Get the most out of your planning efforts with fresh ideas to market your event. With today’s competition, selling your event requires a touch of creativity and innovation.

5 Fresh Market Your Event Ideas

#1 Encourage and Collect Reviews

Create a campaign to garner reviews for your company and event. A few suggestions include:

  • Trip Advisor: Create a listing for your event and/or company along with a clever description. Be sure to include photos and links to your company and event.
  • Yelp: You can claim your business page on Yelp by following the website’s easy steps. This allows you to respond directly to reviews, questions, add photos, events, links to your website and other features to further interact with the public.
  • Website: You can create a review page on your website where attendees can leave comments and reviews of your event.
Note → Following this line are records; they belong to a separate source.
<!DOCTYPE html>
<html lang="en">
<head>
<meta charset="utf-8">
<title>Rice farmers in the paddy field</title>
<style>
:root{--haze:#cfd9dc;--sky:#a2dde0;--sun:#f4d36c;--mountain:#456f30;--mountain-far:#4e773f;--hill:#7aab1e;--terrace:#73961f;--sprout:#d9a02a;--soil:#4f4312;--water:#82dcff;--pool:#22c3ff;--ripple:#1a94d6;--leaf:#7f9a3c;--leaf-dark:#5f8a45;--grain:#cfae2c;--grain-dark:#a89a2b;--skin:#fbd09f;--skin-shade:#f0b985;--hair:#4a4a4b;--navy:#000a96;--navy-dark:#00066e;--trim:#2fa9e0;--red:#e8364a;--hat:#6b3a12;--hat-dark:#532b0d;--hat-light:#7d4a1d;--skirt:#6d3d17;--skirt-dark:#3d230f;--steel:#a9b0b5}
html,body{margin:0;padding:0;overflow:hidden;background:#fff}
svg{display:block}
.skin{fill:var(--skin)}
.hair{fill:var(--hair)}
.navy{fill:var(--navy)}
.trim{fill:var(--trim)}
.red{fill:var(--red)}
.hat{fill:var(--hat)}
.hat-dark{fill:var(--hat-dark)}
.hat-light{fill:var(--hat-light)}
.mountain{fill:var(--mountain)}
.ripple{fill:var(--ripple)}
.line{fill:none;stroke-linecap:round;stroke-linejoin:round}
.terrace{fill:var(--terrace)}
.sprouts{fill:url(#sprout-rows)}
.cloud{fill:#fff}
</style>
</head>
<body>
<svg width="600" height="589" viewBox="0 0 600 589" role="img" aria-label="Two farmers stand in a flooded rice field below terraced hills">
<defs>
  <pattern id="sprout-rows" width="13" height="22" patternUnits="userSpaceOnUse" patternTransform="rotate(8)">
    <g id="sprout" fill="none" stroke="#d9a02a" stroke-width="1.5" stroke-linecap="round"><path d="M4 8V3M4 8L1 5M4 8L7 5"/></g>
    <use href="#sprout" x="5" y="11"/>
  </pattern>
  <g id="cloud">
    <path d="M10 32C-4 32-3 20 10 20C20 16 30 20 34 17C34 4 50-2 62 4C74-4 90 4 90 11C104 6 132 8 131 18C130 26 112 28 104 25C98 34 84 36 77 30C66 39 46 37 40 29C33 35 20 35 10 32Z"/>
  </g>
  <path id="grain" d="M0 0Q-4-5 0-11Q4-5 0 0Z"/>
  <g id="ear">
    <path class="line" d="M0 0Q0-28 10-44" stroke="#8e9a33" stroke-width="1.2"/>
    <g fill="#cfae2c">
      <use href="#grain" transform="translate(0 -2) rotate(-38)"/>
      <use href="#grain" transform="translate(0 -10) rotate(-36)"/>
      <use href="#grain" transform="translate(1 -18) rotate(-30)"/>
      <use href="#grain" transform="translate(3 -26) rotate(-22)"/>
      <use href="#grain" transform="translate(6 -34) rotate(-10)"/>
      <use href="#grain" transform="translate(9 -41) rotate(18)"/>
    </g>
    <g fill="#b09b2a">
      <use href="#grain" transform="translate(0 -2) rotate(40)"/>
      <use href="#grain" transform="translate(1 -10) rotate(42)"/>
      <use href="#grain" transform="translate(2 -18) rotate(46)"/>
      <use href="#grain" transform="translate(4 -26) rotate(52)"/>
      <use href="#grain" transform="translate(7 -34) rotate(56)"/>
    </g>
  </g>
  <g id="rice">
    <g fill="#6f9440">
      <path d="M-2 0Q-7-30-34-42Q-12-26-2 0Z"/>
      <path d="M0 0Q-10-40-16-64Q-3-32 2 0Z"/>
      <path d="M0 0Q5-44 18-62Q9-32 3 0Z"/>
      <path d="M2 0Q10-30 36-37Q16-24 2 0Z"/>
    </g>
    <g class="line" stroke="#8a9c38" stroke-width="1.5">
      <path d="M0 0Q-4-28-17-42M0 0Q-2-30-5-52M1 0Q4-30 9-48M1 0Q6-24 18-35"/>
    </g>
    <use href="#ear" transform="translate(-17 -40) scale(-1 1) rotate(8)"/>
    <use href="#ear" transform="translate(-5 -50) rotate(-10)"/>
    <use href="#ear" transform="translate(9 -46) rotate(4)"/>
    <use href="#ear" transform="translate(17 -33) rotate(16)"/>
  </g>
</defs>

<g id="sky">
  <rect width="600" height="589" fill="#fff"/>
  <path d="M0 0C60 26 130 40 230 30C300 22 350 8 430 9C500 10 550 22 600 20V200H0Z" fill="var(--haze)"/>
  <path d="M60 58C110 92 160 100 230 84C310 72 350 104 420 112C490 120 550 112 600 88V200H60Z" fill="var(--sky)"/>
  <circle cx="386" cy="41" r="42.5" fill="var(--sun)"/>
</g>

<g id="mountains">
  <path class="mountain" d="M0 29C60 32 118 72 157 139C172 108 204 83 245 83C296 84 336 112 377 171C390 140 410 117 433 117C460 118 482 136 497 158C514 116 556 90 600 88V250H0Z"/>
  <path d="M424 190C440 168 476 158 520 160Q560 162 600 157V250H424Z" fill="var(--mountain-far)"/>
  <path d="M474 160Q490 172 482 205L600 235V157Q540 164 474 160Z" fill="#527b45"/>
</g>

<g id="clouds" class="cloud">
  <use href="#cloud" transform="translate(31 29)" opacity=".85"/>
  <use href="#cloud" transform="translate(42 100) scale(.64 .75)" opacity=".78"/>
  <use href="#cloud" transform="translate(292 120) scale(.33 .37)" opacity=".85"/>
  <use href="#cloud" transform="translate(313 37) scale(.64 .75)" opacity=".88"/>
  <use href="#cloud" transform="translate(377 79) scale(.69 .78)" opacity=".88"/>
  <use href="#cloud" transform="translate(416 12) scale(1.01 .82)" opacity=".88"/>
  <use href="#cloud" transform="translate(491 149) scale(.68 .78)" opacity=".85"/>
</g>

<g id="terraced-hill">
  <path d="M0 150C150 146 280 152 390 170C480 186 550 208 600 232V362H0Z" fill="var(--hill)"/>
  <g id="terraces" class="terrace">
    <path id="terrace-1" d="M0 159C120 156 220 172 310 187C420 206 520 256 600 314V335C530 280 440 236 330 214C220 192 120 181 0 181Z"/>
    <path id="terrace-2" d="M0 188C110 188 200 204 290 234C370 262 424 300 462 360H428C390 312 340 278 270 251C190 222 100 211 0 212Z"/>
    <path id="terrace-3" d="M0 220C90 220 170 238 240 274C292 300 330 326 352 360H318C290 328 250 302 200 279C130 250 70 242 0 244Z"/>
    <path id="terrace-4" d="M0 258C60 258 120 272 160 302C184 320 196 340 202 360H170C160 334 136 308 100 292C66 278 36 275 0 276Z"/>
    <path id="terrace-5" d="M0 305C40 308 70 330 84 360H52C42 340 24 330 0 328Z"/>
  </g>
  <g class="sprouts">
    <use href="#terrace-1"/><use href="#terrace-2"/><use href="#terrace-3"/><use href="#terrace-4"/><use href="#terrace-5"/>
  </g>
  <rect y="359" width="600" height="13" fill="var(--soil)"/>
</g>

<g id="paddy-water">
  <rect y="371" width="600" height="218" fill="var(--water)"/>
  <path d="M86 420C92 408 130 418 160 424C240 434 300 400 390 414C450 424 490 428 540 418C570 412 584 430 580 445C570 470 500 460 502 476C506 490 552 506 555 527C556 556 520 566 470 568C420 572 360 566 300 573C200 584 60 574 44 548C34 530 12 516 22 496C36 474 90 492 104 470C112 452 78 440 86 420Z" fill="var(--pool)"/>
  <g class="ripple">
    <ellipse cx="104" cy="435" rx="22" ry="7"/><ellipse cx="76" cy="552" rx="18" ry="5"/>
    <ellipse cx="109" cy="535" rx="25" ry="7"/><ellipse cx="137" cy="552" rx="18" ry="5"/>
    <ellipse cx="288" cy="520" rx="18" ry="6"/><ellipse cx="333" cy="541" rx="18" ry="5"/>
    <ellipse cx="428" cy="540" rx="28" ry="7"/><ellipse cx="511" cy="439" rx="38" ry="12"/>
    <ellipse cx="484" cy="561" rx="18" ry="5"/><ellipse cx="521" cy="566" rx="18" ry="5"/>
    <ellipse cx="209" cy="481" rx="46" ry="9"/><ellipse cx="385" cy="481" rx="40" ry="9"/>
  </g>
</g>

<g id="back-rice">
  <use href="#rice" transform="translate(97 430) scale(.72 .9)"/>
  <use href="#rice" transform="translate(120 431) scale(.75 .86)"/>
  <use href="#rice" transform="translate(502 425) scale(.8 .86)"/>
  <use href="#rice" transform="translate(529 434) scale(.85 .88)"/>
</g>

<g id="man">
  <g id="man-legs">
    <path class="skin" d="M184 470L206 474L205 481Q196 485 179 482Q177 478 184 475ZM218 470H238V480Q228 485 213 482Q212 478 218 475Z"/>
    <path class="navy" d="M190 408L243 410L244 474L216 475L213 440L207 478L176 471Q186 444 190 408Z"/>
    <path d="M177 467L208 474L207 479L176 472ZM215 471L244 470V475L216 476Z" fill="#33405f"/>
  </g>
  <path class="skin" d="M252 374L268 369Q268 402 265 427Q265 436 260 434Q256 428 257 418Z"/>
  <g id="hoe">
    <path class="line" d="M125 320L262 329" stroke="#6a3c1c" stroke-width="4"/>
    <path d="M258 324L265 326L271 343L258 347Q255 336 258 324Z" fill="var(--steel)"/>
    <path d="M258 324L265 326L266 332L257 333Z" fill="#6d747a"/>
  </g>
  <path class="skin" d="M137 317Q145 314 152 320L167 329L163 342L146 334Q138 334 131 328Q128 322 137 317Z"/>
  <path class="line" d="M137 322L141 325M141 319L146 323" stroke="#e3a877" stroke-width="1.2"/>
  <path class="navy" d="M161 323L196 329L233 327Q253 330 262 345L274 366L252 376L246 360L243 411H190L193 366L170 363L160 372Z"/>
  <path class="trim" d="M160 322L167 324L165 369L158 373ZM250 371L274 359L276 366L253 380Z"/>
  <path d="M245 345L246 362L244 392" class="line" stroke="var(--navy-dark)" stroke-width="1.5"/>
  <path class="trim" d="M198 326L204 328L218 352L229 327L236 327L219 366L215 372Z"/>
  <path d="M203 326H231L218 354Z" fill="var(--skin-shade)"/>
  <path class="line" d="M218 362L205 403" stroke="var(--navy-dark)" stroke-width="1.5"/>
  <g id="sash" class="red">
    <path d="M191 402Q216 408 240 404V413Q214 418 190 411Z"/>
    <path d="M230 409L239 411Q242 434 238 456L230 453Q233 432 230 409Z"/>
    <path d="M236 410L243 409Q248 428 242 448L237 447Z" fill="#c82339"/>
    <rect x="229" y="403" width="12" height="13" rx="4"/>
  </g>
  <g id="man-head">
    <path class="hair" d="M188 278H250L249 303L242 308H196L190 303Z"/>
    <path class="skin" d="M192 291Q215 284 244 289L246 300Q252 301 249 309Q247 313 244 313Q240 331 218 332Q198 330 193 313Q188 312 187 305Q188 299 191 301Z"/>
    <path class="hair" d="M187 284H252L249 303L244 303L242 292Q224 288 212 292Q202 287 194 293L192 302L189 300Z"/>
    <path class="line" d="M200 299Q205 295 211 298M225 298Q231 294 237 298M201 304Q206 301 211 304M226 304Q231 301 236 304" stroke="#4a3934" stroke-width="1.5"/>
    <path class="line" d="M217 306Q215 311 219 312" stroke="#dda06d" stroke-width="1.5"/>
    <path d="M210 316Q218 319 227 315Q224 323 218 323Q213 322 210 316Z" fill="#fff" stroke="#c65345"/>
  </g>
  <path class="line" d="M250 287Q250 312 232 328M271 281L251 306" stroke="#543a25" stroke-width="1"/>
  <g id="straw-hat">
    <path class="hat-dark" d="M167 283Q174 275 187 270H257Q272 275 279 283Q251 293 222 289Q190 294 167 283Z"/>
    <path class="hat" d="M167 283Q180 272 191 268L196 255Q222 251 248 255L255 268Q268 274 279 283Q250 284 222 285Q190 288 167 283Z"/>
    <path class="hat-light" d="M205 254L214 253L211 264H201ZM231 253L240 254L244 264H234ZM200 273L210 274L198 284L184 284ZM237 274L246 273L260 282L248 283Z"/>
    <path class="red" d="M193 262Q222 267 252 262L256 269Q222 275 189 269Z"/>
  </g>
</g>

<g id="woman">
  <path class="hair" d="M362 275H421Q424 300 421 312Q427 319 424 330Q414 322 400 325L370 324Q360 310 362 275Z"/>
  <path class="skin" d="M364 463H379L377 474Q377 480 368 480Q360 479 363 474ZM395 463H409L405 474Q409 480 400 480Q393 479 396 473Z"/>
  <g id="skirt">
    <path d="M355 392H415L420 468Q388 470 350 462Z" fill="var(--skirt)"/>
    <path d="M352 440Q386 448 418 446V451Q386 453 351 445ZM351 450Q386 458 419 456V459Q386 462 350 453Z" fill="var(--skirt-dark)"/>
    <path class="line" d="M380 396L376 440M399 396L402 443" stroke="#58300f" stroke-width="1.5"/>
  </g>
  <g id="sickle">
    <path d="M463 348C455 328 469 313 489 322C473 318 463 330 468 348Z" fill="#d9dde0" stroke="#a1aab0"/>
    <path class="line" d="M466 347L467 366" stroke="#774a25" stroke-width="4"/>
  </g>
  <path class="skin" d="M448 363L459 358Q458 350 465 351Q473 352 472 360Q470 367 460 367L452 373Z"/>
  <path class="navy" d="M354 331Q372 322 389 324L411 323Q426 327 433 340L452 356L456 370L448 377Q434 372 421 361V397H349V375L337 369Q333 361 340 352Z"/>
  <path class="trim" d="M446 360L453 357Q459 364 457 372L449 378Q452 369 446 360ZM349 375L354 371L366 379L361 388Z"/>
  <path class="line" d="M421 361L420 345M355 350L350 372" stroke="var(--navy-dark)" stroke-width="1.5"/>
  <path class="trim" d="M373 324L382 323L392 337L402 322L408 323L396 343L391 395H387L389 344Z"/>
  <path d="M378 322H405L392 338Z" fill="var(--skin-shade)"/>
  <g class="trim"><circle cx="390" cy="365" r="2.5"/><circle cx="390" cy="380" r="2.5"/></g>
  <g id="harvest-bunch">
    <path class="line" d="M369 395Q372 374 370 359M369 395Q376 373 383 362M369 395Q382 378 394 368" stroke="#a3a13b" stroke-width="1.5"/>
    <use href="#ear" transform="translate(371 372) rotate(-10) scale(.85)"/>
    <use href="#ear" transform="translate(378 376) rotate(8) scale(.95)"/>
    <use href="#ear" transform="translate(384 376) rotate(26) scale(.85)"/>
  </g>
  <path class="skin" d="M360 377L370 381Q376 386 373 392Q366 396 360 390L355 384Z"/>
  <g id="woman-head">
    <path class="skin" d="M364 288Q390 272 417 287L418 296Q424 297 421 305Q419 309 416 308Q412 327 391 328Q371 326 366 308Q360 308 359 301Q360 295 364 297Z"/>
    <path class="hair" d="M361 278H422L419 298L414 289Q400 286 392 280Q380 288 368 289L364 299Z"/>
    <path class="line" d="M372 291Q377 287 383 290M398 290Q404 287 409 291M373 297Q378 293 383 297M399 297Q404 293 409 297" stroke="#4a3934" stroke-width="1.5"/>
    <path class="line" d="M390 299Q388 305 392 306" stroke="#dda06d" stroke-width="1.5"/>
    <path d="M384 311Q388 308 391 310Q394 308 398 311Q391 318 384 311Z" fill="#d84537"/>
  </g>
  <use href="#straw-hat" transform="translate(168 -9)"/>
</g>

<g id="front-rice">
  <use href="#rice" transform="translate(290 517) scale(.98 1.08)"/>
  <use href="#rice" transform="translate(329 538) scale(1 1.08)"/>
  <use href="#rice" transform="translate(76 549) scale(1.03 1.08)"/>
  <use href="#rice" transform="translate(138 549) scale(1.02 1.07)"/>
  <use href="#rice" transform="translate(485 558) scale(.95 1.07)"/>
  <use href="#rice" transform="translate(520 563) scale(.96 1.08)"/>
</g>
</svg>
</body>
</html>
Add reviews from surveys onto your website and/or blog.

#2 Hold Online Contests to Market Your Event

INC suggests using your Twitter account to direct followers to your website for participation in an on-site scavenger hunt. You can expand this to utilize all social media for this purpose.

  • Online Photo Contest: Encourage attendees to share photos of their participation and offer several prizes in various categories, such as cooking utensils, paint supplies, etc.
  • Online Scavenger Hunt: Make this a fun online event.
  • On-site Scavenger Hunt: This can be done with check box lists for finding items, indicating where they are located within your business or event venue.
  • Name the Event: Hold a social media contest for naming an upcoming or new event.

#3 Local Human Interest Story

A great way to market your event is through local news media. Think of an interesting story angle that will appeal to journalists for a local human interest feature. This can be a story about your business and how you started it, humorous stories and/or what makes your company special or unique.

For example:

  • Your personal journey as a business owner.
  • First paint and sip in town.
  • Company is so successful that you’re expanding to a larger facility.
  • Promote your current contest. Make it interesting and unique so it’s news worthy.
  • Special upcoming cooking event for a specific group, such as school children, senior citizens, veterans, etc.

Types of Media

FitSmallBusiness suggests contacting local media outlets, such as newspapers, radio and TV stations, local and regional blogs to promote your event company. The website reminds business owners that there are other local media sources, such as school and college/university publications and even community and professional organizations’ newsletters.

Contact Relatable Media and Companies

If you own a restaurant and hold cooking classes, you may want to contact a local food critic or submit a recipe to the food section in your local newspaper. If your event is relatable to a local business, such as a vineyard, you may want to team up for a “paint and sip” event.

#4 Offer Free Mini-Event Introduction

QC Event School (Australia and Canada) offers advice about creating a “buzz” about your company and the services you offer. The school points out how the use of a mini-event can be an excellent way to introduce the public to your style of event.

This technique gives a small taste of what your typical event is like and can whet the appetite of potential attendees. This should be a pared down version of your regular event and the time frame would also be appropriate for a small-scale event.

#5 Community Interaction and Benefit

You can either underwrite or hold a community benefit. Either way you can sponsor an event that showcases your company. Create a competition that affords community interaction. Create your event within a larger community event. By tying your event to a local event or celebration you have the advantage of a built-in audience and the possibility of reaching a new market or untapped demographic.

Some possible community event interaction include:

  • Escape room: Weekend escape room marathon with mini-versions of escape room events.
  • Paint and sip: Sponsor an art appreciation event and select one or more masters to feature. Hold a contest with judges and prizes. Add a special competition category for former and current students with the community contest. This will further showcase your classes and encourage greater interaction and participation. You may prefer to sponsor your local monthly art walk with it ending up at your business, rewarding participants with food and drink and a discount for that night.
  • Martial arts: Offer an afternoon event designed for all ages demonstrating and teaching three self-defense techniques. You may prefer to sponsor a martial arts contest with demonstrations and your yearly award ceremony to students.
  • Cooking: Sponsor a fair-style competition complete with judges and present a mini-demonstration of cooking classes your company offers. Get current and former students to demonstrate a skill they learned attending your classes. Invite current and former attendees on stage to share their experiences as testimonies.

Make Marketing Count

These are just a few ideas you can use to get extra mileage out of your marketing efforts. Come up with new ideas that reflect your company events and the region where you live.